But Everyone's Doing It - On the Dangers of Speeding


Speed Monitor on the side of road.
Photo by Denny Müller on Unsplash

Speeding is one of those things that we all know we’re not supposed to. If driving had a list of 10 commandments, ‘Thou Shall Not Speed’ would definitely be up there. But when we’re on the road, all of us see people all the time who are pushing past the speed limit. Which begs the question, is speeding really all that dangerous?


One reader of the Globe and Mail wrote in to ask this very question of Jason Tchir, a car critic for the Globe and Mail’s Drive section. Her question is a good one, and worth quoting in full:


“I don’t know anyone who think it’s okay to drive while texting or while drunk. But I know a lot of people, including my adult children, who think nothing of going 20 or 30 km/h above the speed limit. They say everybody speeds because speed limits aren’t realistic, I say speed limits are there for a reason. Is speeding more dangerous than they think?”

It may not surprise you to learn that the answer from Tchir was an emphatic ‘yes,’ but Tchir doesn't stop there, instead turning to various prominent driver safety experts who gave overwhelming and compelling evidence for why speeding is absolutely dangerous, regardless of the laxity some people feel towards it.


One of the people he spoke to was Robyn Robertson, the president and CEO of the Traffic Inquiry Research Foundation (TIRF). She was equally emphatic in her answer to the reader’s question, providing statistics to back up her assertion. She mentioned that, while many people don’t consider it a big deal, the numbers suggest otherwise, as some 400 Canadians are killed every year in Canada as a direct result of speeding.
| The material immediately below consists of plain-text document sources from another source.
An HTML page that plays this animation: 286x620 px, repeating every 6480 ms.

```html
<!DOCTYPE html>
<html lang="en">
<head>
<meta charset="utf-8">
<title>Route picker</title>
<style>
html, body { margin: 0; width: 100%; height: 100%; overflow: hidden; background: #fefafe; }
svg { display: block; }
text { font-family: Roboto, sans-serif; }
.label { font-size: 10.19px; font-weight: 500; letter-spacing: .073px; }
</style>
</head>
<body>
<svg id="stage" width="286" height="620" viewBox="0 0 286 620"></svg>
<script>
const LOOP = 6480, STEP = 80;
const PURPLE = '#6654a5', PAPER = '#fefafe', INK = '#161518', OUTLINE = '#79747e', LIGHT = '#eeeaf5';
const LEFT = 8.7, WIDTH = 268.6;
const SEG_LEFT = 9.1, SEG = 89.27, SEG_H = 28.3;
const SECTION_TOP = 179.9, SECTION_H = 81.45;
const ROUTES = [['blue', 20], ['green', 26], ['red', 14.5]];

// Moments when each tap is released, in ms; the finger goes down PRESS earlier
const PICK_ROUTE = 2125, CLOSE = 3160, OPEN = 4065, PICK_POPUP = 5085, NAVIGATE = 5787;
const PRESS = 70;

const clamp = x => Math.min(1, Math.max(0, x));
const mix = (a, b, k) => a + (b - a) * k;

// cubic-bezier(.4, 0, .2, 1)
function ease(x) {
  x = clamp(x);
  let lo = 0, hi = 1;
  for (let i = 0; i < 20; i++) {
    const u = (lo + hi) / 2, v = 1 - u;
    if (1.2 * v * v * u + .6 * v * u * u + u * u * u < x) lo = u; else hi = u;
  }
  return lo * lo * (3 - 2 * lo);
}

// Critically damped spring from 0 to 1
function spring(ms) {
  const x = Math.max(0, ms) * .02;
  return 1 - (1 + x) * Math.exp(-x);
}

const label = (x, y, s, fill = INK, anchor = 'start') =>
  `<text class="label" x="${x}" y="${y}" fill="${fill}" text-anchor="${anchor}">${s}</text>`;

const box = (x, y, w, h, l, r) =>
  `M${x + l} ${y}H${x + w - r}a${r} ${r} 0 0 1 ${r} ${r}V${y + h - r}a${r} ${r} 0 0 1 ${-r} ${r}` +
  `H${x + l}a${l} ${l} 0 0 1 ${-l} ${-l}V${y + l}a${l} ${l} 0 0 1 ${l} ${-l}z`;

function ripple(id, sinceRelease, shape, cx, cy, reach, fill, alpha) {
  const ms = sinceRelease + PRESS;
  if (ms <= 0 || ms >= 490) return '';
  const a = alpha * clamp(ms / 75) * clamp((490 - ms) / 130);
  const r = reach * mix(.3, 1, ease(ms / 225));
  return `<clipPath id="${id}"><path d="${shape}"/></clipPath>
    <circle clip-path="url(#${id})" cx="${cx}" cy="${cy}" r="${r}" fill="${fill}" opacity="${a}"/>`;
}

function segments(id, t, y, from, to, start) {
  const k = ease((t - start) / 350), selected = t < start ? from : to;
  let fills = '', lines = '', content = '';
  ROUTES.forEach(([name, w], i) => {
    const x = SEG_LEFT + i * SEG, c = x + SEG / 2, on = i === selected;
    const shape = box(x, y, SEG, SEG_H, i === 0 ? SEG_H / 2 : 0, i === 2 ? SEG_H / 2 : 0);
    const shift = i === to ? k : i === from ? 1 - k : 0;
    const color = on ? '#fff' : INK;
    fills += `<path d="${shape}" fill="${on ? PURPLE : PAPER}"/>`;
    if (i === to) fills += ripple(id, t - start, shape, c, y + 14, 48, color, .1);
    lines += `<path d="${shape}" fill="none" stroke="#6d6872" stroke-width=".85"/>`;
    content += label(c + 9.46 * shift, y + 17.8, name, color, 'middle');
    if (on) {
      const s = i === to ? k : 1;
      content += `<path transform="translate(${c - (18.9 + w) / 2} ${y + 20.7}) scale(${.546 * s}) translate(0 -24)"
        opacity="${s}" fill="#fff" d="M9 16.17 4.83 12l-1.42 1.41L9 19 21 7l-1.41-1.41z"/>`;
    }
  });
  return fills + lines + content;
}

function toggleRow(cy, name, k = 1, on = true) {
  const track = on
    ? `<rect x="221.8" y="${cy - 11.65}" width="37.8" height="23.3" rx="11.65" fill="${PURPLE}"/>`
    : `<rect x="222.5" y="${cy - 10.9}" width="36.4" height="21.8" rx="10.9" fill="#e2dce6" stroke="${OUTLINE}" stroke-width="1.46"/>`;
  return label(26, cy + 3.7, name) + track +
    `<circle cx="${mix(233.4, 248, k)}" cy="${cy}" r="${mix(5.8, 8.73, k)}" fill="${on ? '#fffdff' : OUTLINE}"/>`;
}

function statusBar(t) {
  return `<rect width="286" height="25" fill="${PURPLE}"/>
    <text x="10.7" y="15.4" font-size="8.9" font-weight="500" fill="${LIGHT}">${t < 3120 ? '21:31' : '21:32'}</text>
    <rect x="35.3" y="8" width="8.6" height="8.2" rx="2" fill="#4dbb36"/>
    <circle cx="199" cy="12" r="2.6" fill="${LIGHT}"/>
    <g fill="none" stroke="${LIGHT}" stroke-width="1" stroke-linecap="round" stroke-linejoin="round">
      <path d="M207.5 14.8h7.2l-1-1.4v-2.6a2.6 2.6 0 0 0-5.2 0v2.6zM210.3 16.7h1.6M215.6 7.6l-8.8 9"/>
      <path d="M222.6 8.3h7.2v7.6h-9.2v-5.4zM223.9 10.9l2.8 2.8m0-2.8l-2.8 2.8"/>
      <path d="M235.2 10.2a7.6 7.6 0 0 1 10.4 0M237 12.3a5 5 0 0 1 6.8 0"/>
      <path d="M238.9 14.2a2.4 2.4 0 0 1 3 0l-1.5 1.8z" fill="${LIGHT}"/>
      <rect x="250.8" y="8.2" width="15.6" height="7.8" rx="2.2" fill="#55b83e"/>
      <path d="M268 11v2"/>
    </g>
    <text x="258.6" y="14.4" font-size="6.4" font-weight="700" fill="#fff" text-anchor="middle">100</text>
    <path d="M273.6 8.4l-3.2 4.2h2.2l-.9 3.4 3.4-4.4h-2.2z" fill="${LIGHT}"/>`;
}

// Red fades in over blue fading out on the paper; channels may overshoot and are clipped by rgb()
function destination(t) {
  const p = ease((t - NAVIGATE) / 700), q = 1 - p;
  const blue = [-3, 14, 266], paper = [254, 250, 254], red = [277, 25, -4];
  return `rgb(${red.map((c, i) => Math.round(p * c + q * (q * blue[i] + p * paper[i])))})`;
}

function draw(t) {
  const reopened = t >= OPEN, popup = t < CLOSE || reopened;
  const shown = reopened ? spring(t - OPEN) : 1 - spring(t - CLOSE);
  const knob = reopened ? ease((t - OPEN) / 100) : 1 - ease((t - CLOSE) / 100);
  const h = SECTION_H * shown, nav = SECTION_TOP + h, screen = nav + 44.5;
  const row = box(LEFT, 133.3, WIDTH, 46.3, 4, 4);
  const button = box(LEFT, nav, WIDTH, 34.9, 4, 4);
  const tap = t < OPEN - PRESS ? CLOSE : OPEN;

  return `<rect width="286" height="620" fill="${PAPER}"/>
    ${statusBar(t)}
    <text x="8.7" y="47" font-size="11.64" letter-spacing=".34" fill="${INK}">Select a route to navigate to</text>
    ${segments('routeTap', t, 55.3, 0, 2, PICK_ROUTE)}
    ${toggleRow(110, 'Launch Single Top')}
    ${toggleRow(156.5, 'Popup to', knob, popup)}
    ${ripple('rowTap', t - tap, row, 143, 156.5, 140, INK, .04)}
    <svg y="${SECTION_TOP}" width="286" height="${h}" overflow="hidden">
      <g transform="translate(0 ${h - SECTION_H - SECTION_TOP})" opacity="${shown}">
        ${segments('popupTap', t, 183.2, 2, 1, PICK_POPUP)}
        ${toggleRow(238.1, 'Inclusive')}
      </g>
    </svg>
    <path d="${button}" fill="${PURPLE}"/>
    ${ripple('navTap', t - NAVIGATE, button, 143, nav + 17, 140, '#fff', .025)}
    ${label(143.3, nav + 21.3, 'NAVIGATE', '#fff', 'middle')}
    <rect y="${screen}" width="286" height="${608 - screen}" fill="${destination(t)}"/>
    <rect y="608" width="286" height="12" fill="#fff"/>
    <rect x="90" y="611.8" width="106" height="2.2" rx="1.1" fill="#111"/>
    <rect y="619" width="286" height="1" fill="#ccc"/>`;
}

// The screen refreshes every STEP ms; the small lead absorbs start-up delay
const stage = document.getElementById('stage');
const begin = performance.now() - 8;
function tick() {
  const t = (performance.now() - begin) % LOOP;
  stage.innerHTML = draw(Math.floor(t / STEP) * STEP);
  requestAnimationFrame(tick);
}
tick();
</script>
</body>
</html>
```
“Going just 10 km/h over the speed limit doubles your chances of getting in a crash, Robertson said. If you’re going 20 km/h over the speed limit, you’re six times more likely to get in a crash than if you’re going the limit.”

Another expert Tchir spoke to, the Vice President of the Canadian Association of Road Safety Professionals (CARSP) called speeding one of the most dangerous things drivers can do behind the wheel, citing the fact that going even 10 km/h over the speed limit is comparative to driving while impaired.


One of the reasons that speeding is so dangerous is because the faster you are travelling, the longer it takes your vehicle and the more severe a collision will be should you be unable to stop in time to avoid a hazard.


“The faster you’re going, the longer it takes to stop. If you’re driving at 90 km/h, it will take you 83 meters to stop – that’s your reaction time plus your braking distance, Robertson said. But at 130 km/h, you need 150 meters. That’s longer than a football field.”

Of course, speeding has an impact on road users other than those speeding. On a relatively minor level, speeding can cause others to make dangerous maneuvers to get out of your way or avoid coming into your warpath. It can also cause anxiety in other drivers, which can lead to them making mistakes of their own. But on a larger scale, should you be involved in a collision as a result of speeding, there’s a good chance it could involve another road user, one who will have to absorb the increased force of your vehicle travelling at high speeds. Collisions with other vehicles, especially when one or more parties have been speeding, can easily turn deadly, and often do. And if that other road user is a pedestrian or cyclist, they have almost no protection. One of the statistics that Robertson cites is chilling – that only 20% of pedestrians or cyclists survive a collision with a vehicle traveling at 50 km/h.


One of the prompts for the readers question was the belief among many drivers, including her own children, that speeding is not actually that serious, and even that speed limits aren’t realistic. But Tchir and his panel of experts quickly put this idea to bed, calling it a myth that has no basis in reality.


Robertson says many people believe they have to speed if others are speeding, believing that it is actually safer to travel at the same speed as everyone else. But this isn’t true she says. Regardless of how fast others are traveling, speeding is still dangerous, and if you don’t submit to the peer pressure, you’ll be the better for having more time to react and stop than other drivers who are flouting the rules.


Another expert provided compelling and damning evidence regarding the myth that speeding limits are arbitrary:


““People think speed limits are arbitrarily set, but they’re set for a reason by the people who designed the roads,” [said Robert Martin, chair of the Canadian Association of Chiefs of Police traffic safety committee]. Martin said he’s heard people say that roads are designed for 140 km/h or higher, but it’s not true. When British Columbia hiked speed limits to 120 km/h on some highways in 2014, the number of fatal crashes doubled.”

So, in answer to one reader’s question, and likely that of many more, speeding is not safe and, despite how many drivers engage it, is decidedly dangerous and often deadly. Case closed.


For more from Tchir’s experts, and for more shocking statistics, check out the original article in the Globe and Mail.